- Police department transparency and public records releases
- Internal investigations
- Use of force and officer-involved shooting procedures, training and policies
- Policies on how to handle protests
- Racial-bias training techniques and procedures
- De-escalation techniques
- Officer mental health
- Diverse recruitment goals
- Police department budget and resource allocation funding
Members of the commission are expected to delve into the world of policing to understand how it works. They have all agreed to ride-alongs, and other informational sessions to learn about the department. "Before you can say, well it needs to be better, you need to know what's being done and have some understanding of that," said Williams.
The commission would meet at least once a week and all of the meetings would be open to the public. Avila said out of over 50 boards and commissions that they oversee, none of them are funded. "I want to make sure that there's a budget for this commission... Really well-rounded. What's going on with police, what's going on with the community, and bring it all together," said Avila.
Monday's meeting was only an informal poll of the shortened list, but it is not set in stone yet. Council President Richard Skorman still must contact everyone in the group to let them know they have made it this far. Everyone will still have to come forward and accept the position.

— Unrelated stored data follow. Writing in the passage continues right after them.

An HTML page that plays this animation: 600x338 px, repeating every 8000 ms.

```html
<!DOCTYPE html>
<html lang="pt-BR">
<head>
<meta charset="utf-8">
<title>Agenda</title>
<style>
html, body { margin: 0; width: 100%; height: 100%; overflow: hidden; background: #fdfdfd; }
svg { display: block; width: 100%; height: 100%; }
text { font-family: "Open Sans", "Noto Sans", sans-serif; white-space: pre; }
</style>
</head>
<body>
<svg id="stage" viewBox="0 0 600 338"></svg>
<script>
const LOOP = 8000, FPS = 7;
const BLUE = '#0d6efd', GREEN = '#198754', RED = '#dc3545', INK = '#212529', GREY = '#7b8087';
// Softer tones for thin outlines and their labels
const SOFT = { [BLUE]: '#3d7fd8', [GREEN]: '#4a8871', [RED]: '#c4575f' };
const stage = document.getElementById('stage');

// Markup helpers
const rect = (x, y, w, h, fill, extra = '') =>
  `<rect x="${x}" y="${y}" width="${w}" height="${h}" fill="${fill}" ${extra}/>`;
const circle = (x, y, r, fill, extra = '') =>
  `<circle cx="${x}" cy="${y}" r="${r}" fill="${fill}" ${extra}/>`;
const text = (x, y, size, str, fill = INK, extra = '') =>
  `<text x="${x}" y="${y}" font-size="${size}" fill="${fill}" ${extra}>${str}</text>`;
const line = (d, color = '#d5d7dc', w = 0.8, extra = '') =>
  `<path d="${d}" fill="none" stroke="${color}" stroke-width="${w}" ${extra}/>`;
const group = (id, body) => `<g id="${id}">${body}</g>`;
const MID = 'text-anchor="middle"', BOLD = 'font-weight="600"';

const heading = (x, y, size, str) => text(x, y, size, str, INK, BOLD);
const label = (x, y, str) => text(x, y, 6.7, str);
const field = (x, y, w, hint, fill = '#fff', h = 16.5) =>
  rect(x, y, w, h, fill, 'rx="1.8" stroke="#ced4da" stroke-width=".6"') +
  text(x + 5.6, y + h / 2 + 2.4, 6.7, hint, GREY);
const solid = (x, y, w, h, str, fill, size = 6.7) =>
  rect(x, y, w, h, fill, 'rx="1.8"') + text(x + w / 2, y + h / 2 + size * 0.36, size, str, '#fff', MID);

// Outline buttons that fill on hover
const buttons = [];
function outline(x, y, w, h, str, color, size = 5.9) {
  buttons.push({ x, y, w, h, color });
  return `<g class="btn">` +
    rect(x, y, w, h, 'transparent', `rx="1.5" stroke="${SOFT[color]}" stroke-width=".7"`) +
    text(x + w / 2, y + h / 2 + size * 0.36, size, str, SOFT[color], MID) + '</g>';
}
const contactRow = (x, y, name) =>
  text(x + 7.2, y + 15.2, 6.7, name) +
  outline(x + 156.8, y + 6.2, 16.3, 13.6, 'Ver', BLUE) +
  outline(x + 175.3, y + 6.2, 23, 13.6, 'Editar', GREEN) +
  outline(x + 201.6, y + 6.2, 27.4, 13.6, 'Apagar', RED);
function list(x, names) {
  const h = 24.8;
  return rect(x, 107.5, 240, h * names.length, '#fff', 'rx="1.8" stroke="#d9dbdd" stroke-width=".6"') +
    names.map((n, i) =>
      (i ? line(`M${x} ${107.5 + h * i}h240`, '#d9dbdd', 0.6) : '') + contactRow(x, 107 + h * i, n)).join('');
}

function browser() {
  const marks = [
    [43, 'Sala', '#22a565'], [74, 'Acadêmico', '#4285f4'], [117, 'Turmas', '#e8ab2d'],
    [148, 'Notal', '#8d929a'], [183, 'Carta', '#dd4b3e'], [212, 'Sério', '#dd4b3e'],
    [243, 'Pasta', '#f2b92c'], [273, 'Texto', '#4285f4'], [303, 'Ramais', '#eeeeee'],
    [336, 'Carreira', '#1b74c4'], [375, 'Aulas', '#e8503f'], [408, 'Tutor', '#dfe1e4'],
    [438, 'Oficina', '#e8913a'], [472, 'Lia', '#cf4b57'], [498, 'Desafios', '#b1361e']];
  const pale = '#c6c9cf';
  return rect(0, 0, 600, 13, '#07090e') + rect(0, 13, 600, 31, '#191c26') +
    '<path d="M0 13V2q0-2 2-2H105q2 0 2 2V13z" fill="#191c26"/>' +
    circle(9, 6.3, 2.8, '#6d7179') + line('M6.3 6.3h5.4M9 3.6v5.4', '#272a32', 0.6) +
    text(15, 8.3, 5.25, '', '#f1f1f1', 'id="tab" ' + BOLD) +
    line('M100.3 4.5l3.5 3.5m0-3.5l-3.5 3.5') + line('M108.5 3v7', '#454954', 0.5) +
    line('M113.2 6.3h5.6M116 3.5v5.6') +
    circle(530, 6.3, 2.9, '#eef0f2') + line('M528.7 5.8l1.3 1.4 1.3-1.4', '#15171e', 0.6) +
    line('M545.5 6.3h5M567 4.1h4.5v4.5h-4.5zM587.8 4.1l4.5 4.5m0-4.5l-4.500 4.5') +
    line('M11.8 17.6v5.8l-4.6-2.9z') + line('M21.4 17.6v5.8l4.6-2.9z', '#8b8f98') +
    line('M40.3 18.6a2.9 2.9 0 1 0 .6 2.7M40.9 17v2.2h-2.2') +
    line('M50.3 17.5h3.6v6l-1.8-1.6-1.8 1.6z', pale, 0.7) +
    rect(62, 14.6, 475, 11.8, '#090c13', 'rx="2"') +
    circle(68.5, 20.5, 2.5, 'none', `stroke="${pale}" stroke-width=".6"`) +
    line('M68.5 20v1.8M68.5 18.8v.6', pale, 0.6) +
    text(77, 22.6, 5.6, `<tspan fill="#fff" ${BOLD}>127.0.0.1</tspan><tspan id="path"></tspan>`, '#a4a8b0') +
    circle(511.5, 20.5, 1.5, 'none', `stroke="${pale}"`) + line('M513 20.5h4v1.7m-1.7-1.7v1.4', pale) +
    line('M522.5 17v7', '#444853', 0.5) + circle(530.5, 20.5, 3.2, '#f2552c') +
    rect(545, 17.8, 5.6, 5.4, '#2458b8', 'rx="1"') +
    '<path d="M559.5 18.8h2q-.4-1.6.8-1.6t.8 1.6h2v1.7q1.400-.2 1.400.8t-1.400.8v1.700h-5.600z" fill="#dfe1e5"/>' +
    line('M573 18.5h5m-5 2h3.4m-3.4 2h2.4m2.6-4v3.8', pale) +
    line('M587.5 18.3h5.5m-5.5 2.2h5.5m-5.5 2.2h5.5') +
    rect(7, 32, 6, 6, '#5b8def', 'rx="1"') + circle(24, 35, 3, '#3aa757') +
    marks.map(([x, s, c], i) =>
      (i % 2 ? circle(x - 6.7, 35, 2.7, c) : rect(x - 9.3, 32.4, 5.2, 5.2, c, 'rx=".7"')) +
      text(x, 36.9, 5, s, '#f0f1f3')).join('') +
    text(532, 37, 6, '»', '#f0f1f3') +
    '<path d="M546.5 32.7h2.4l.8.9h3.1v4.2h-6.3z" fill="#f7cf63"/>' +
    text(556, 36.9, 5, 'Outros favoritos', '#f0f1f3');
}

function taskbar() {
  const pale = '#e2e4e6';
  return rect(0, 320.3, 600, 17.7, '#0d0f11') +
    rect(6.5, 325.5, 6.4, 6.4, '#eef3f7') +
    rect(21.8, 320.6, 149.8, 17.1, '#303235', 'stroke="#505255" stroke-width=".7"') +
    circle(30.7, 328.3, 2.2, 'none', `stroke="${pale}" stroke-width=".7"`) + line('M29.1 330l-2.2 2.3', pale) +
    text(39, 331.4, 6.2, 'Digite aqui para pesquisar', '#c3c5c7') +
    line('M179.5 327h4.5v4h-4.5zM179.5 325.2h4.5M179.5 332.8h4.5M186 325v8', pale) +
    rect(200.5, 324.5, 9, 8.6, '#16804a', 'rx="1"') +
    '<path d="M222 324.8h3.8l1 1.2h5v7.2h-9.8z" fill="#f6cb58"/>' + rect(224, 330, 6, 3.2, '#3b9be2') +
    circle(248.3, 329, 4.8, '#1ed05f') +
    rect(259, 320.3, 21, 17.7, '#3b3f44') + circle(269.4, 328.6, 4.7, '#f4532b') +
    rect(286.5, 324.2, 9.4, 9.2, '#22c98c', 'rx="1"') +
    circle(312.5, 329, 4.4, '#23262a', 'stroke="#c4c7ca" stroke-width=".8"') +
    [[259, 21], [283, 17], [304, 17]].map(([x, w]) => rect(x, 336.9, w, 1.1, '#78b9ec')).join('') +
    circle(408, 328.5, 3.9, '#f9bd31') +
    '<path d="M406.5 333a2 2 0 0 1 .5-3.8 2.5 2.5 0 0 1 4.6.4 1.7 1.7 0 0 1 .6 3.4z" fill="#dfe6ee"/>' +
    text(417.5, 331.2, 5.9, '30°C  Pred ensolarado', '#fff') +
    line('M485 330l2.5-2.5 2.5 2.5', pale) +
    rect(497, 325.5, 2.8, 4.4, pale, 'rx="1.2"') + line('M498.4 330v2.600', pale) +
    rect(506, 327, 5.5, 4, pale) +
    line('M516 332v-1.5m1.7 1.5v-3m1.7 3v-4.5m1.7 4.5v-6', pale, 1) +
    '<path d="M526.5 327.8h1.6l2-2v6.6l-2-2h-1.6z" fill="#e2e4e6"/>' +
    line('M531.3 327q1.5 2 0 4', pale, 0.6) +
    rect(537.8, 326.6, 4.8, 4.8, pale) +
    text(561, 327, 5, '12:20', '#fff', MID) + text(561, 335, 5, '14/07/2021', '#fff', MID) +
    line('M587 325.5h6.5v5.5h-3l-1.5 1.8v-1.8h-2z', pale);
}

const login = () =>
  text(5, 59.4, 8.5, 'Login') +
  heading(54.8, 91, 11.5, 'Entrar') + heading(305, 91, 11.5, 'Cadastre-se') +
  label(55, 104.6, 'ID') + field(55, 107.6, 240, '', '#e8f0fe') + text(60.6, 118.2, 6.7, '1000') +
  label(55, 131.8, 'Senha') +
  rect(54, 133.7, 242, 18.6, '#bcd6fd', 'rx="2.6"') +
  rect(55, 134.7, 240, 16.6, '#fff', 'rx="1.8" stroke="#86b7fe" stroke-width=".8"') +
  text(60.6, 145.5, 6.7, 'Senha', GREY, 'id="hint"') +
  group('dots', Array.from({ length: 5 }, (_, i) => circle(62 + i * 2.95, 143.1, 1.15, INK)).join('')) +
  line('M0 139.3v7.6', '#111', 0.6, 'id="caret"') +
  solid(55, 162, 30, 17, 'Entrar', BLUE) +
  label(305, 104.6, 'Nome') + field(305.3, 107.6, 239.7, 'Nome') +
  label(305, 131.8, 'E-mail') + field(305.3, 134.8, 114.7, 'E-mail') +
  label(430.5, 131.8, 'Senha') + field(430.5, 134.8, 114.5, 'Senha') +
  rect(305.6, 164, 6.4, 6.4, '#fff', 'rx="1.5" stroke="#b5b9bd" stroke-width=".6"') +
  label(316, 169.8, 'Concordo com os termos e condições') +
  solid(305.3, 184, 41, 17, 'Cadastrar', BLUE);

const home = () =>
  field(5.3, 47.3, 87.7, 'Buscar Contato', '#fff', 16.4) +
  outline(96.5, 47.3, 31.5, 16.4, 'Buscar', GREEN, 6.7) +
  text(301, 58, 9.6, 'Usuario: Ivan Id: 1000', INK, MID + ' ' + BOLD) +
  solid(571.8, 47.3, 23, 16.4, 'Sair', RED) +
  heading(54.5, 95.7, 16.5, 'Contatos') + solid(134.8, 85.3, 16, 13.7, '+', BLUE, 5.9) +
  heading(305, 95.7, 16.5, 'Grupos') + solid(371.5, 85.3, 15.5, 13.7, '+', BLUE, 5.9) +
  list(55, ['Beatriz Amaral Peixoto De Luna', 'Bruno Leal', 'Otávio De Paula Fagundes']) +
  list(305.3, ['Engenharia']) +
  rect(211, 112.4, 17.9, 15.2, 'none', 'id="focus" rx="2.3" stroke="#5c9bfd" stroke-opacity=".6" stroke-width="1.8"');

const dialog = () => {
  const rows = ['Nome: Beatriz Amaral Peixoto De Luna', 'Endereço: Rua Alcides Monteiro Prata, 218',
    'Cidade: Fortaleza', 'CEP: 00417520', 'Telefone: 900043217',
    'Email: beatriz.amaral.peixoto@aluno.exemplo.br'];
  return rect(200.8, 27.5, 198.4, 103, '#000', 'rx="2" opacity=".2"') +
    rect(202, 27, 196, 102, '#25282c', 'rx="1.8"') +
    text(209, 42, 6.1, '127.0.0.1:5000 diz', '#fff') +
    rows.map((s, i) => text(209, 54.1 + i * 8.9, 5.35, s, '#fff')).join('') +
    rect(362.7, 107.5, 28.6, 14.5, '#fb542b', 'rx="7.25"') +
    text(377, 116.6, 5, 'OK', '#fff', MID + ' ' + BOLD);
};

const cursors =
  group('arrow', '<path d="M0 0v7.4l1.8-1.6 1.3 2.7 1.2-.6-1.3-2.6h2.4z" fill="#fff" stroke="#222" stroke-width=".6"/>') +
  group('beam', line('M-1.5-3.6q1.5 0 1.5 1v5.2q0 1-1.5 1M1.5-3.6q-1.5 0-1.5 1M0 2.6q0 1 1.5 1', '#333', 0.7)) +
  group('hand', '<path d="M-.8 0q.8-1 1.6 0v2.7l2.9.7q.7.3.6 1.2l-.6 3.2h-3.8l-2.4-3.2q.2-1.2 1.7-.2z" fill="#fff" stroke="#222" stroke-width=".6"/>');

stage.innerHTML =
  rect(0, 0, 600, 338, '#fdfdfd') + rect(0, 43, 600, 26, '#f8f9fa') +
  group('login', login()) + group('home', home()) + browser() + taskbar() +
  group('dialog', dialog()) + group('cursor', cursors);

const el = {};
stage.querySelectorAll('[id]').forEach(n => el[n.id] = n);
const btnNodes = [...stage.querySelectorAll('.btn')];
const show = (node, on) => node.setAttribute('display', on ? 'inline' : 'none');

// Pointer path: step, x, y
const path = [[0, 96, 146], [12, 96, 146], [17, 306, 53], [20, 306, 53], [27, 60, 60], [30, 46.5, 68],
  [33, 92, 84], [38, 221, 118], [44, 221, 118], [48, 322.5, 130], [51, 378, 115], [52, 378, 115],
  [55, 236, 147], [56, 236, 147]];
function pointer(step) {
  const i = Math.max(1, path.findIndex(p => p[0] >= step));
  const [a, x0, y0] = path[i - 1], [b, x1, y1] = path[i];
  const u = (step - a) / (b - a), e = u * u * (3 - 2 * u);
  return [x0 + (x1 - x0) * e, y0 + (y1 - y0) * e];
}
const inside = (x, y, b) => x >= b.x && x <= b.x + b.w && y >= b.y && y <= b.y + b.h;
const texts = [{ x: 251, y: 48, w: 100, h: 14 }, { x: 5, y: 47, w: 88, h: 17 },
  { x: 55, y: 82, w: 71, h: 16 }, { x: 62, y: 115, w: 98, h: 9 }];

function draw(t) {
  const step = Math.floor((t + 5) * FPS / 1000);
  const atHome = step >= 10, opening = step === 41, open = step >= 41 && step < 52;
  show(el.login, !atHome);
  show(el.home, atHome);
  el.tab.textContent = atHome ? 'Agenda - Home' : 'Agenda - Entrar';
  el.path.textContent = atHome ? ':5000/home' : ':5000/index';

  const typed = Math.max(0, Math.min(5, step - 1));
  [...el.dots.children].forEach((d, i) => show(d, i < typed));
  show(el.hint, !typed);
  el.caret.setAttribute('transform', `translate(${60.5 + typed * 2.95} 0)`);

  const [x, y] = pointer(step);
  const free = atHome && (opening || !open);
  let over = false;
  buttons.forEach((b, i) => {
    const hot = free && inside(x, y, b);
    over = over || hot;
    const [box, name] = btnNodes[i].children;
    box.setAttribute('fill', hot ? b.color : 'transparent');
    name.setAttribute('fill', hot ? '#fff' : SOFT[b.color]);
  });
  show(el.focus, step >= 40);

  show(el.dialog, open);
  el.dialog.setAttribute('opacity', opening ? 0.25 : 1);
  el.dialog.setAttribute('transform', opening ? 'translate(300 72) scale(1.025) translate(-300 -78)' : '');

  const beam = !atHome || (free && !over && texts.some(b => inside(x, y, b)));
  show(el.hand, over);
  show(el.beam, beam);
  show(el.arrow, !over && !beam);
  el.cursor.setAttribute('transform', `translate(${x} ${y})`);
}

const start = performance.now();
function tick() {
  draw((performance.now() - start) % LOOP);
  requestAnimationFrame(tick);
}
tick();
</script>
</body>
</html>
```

Council will formally vote on their nominations on Tuesday, September 22.